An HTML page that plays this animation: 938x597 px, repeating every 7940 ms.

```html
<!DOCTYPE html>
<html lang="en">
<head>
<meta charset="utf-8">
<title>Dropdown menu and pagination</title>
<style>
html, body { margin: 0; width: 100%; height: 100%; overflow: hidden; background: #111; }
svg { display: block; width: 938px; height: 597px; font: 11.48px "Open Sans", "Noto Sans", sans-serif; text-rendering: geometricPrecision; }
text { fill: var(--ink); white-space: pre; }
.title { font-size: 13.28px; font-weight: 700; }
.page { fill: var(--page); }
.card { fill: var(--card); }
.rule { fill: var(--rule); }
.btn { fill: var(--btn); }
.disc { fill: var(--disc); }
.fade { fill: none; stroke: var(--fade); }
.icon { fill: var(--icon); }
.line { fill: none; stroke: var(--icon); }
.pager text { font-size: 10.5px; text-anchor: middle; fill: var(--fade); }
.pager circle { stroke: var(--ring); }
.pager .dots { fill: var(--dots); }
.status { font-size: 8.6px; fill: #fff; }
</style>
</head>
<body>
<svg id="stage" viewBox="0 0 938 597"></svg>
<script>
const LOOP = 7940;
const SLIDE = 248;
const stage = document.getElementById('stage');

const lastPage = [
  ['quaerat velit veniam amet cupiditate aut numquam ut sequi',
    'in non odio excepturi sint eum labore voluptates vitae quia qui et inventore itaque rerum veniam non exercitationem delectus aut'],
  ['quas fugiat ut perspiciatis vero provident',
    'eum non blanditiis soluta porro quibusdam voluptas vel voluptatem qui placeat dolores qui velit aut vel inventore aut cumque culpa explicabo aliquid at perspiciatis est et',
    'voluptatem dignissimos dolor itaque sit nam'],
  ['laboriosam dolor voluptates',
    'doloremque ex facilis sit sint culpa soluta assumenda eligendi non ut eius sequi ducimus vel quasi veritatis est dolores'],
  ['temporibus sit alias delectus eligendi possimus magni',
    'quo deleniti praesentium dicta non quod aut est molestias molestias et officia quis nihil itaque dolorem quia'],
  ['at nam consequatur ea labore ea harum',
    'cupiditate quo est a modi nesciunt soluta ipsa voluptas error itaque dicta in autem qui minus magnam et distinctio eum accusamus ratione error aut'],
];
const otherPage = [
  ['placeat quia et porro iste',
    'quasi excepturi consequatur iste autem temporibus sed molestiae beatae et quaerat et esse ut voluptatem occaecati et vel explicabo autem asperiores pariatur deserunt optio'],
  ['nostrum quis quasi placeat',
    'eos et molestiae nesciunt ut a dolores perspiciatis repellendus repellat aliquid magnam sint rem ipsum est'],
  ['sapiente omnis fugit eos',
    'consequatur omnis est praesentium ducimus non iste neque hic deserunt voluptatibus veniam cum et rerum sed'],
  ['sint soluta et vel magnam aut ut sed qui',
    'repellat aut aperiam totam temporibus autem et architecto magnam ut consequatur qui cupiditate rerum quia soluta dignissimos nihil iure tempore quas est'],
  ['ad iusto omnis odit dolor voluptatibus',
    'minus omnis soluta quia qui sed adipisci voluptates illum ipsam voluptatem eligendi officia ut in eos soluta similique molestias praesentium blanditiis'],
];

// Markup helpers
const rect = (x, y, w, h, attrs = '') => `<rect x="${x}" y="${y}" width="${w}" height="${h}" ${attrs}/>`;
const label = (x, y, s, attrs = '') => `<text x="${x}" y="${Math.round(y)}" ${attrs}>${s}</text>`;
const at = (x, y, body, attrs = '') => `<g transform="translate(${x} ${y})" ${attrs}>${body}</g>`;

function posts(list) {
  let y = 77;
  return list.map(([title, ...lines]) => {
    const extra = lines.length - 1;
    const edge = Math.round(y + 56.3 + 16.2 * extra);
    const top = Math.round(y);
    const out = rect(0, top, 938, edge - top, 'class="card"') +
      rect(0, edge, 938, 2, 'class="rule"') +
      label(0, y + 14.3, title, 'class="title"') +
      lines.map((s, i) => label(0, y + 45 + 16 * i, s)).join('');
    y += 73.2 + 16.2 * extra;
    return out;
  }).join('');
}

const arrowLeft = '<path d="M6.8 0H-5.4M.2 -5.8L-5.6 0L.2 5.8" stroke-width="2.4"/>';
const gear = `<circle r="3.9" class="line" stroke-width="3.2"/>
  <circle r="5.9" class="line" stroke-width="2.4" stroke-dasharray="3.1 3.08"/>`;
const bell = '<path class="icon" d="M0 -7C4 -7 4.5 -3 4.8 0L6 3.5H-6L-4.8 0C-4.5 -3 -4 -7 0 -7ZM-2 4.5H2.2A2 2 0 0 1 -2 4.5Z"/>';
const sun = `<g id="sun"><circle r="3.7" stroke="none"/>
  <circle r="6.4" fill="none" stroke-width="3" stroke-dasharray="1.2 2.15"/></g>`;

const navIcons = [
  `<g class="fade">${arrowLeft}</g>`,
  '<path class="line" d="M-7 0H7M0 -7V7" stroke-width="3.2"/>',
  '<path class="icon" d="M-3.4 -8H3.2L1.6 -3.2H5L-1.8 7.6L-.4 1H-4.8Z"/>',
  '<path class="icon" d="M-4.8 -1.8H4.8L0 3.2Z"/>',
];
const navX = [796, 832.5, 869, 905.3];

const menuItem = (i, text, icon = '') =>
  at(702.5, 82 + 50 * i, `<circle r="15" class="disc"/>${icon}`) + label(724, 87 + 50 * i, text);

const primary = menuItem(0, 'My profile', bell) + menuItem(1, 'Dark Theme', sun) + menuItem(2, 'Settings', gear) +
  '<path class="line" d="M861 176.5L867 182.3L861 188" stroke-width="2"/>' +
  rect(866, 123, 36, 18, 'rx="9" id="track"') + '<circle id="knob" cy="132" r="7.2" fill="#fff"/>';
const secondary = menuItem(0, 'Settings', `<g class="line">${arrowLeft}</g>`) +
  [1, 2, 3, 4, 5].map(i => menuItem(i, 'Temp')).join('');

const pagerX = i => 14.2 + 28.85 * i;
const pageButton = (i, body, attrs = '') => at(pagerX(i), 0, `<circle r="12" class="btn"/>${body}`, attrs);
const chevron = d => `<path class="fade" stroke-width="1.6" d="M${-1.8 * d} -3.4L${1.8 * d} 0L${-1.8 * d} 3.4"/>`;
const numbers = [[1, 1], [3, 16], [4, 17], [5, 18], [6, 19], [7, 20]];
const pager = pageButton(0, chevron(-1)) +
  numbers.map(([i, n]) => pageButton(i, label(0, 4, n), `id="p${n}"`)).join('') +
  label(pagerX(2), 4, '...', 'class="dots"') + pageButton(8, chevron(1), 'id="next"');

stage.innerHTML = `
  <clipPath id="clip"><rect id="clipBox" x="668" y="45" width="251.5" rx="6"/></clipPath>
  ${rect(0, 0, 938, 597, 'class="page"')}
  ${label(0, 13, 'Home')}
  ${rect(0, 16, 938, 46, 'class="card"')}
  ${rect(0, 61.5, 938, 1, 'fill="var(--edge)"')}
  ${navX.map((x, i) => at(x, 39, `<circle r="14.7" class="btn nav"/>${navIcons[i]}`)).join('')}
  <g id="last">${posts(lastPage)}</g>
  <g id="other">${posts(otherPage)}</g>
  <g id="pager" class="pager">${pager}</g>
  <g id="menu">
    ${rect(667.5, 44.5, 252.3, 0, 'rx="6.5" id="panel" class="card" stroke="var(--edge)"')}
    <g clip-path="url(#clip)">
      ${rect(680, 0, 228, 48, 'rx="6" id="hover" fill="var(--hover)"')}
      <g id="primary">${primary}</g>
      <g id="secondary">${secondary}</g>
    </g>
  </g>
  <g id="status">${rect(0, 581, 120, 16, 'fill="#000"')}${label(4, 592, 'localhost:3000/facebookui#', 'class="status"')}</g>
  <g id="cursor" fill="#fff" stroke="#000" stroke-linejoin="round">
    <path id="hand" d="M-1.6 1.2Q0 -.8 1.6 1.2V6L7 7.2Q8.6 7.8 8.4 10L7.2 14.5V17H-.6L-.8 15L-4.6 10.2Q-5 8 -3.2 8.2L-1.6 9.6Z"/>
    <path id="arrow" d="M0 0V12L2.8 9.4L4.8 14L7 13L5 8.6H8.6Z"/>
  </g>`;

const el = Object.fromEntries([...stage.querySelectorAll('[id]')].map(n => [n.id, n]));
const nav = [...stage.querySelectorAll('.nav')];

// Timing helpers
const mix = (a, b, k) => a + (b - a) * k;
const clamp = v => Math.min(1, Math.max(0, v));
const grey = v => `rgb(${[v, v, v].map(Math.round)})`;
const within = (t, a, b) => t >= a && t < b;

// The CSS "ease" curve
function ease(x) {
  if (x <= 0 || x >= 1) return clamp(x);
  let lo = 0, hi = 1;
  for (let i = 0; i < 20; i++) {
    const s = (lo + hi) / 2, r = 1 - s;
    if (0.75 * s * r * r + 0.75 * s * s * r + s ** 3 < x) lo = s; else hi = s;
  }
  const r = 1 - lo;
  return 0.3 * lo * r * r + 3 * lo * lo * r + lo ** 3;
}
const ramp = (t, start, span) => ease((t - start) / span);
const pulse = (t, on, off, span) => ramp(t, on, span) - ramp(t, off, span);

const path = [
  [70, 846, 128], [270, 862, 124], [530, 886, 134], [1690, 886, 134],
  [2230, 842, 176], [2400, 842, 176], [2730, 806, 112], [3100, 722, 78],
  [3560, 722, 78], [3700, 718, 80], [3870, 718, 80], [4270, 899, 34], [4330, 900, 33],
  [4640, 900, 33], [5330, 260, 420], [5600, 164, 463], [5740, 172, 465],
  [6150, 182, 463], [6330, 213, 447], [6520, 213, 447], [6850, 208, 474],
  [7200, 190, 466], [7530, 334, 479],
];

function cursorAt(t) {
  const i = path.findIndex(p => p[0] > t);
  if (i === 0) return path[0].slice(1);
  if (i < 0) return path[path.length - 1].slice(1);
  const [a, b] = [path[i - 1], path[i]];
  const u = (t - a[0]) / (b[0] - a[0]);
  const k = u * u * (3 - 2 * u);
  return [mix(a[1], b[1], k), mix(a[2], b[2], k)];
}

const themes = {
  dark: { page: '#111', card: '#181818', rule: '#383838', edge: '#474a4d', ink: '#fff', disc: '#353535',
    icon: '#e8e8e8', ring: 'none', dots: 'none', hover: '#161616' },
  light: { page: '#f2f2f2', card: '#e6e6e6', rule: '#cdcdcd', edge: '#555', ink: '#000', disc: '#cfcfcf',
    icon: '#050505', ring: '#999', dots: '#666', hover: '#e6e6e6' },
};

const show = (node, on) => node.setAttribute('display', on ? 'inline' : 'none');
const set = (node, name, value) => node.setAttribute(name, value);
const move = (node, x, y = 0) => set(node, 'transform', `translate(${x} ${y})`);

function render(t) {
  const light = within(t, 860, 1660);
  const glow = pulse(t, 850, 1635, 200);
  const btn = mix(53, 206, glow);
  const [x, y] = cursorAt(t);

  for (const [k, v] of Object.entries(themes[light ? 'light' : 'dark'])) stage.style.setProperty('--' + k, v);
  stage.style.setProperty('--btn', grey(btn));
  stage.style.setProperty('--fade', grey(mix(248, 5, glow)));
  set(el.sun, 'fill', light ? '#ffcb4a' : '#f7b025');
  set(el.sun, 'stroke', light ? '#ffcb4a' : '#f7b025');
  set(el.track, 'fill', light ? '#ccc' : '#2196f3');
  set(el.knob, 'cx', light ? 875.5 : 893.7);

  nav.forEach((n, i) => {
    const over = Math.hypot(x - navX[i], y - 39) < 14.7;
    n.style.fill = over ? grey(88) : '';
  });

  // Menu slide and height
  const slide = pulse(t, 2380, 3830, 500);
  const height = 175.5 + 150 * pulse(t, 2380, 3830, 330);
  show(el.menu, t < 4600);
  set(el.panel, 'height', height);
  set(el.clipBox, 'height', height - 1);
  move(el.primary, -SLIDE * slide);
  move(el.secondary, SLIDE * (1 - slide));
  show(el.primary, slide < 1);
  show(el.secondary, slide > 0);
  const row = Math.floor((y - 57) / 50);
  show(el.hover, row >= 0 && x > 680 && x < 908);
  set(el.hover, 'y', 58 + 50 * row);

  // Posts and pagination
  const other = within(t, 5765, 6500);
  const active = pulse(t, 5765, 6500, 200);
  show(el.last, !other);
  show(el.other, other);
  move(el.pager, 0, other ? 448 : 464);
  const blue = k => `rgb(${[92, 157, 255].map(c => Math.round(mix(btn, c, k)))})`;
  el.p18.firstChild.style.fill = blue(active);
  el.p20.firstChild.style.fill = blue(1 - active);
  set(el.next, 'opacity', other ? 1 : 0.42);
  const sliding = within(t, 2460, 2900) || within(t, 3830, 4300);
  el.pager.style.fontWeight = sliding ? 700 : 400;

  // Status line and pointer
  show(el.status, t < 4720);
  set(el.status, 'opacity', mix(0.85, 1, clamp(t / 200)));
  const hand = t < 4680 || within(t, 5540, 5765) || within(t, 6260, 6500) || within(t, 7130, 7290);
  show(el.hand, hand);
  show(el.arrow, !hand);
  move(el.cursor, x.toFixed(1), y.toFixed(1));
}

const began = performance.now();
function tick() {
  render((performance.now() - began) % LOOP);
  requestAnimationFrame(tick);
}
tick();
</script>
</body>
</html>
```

□ □ □ □ □

(Work order)
The job is to copy each line from the material above that holds the word "show".

(Answer section)
const show = (node, on) => node.setAttribute('display', on ? 'inline' : 'none');
  show(el.menu, t < 4600);
  show(el.primary, slide < 1);
  show(el.secondary, slide > 0);
  show(el.hover, row >= 0 && x > 680 && x < 908);
  show(el.last, !other);
  show(el.other, other);
  show(el.status, t < 4720);
  show(el.hand, hand);
  show(el.arrow, !hand);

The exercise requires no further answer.